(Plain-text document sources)
[Start of section]
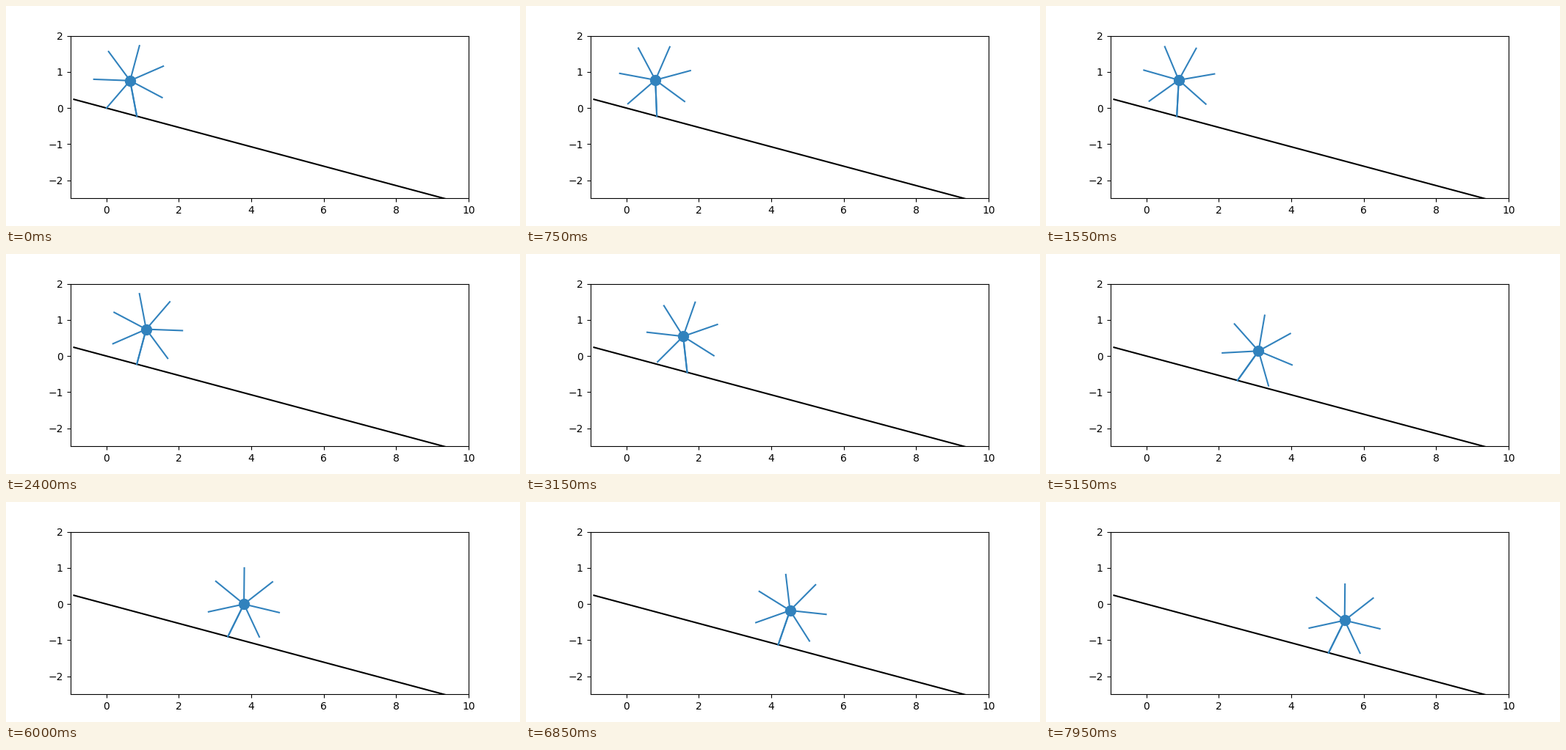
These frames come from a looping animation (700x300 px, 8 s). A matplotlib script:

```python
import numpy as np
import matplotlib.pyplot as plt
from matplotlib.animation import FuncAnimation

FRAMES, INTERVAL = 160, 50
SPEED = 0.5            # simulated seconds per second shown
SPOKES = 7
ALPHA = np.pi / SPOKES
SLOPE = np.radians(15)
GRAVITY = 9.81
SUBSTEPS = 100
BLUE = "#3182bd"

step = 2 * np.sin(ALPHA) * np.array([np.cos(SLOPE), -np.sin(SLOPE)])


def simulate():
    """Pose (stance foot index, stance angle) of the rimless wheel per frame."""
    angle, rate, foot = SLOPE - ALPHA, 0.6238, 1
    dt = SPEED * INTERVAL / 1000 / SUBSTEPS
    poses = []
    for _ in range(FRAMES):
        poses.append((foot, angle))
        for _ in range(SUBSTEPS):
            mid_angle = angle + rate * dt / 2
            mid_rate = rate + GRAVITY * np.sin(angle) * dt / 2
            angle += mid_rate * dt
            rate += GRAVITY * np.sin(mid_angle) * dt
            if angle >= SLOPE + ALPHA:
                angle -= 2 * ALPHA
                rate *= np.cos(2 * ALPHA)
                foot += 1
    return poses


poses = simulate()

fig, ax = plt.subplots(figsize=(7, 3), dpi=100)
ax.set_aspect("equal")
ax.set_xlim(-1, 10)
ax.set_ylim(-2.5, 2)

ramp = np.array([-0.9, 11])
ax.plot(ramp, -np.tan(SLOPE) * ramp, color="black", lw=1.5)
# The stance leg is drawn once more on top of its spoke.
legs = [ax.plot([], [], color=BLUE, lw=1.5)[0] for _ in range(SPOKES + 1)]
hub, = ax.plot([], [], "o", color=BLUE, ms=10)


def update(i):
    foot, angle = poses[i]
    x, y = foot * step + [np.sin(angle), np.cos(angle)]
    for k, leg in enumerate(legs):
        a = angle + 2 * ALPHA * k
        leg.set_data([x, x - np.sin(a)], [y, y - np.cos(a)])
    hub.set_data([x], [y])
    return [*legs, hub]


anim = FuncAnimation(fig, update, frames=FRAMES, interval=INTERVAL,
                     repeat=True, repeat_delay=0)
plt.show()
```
[End of section]
◆ Exercise directions: When copying the data above, repeat every word exactly and drop the pictures.

◆ Task answer:
These frames come from a looping animation (700x300 px, 8 s). A matplotlib script:

```python
import numpy as np
import matplotlib.pyplot as plt
from matplotlib.animation import FuncAnimation

FRAMES, INTERVAL = 160, 50
SPEED = 0.5            # simulated seconds per second shown
SPOKES = 7
ALPHA = np.pi / SPOKES
SLOPE = np.radians(15)
GRAVITY = 9.81
SUBSTEPS = 100
BLUE = "#3182bd"

step = 2 * np.sin(ALPHA) * np.array([np.cos(SLOPE), -np.sin(SLOPE)])


def simulate():
    """Pose (stance foot index, stance angle) of the rimless wheel per frame."""
    angle, rate, foot = SLOPE - ALPHA, 0.6238, 1
    dt = SPEED * INTERVAL / 1000 / SUBSTEPS
    poses = []
    for _ in range(FRAMES):
        poses.append((foot, angle))
        for _ in range(SUBSTEPS):
            mid_angle = angle + rate * dt / 2
            mid_rate = rate + GRAVITY * np.sin(angle) * dt / 2
            angle += mid_rate * dt
            rate += GRAVITY * np.sin(mid_angle) * dt
            if angle >= SLOPE + ALPHA:
                angle -= 2 * ALPHA
                rate *= np.cos(2 * ALPHA)
                foot += 1
    return poses


poses = simulate()

fig, ax = plt.subplots(figsize=(7, 3), dpi=100)
ax.set_aspect("equal")
ax.set_xlim(-1, 10)
ax.set_ylim(-2.5, 2)

ramp = np.array([-0.9, 11])
ax.plot(ramp, -np.tan(SLOPE) * ramp, color="black", lw=1.5)
# The stance leg is drawn once more on top of its spoke.
legs = [ax.plot([], [], color=BLUE, lw=1.5)[0] for _ in range(SPOKES + 1)]
hub, = ax.plot([], [], "o", color=BLUE, ms=10)


def update(i):
    foot, angle = poses[i]
    x, y = foot * step + [np.sin(angle), np.cos(angle)]
    for k, leg in enumerate(legs):
        a = angle + 2 * ALPHA * k
        leg.set_data([x, x - np.sin(a)], [y, y - np.cos(a)])
    hub.set_data([x], [y])
    return [*legs, hub]


anim = FuncAnimation(fig, update, frames=FRAMES, interval=INTERVAL,
                     repeat=True, repeat_delay=0)
plt.show()
```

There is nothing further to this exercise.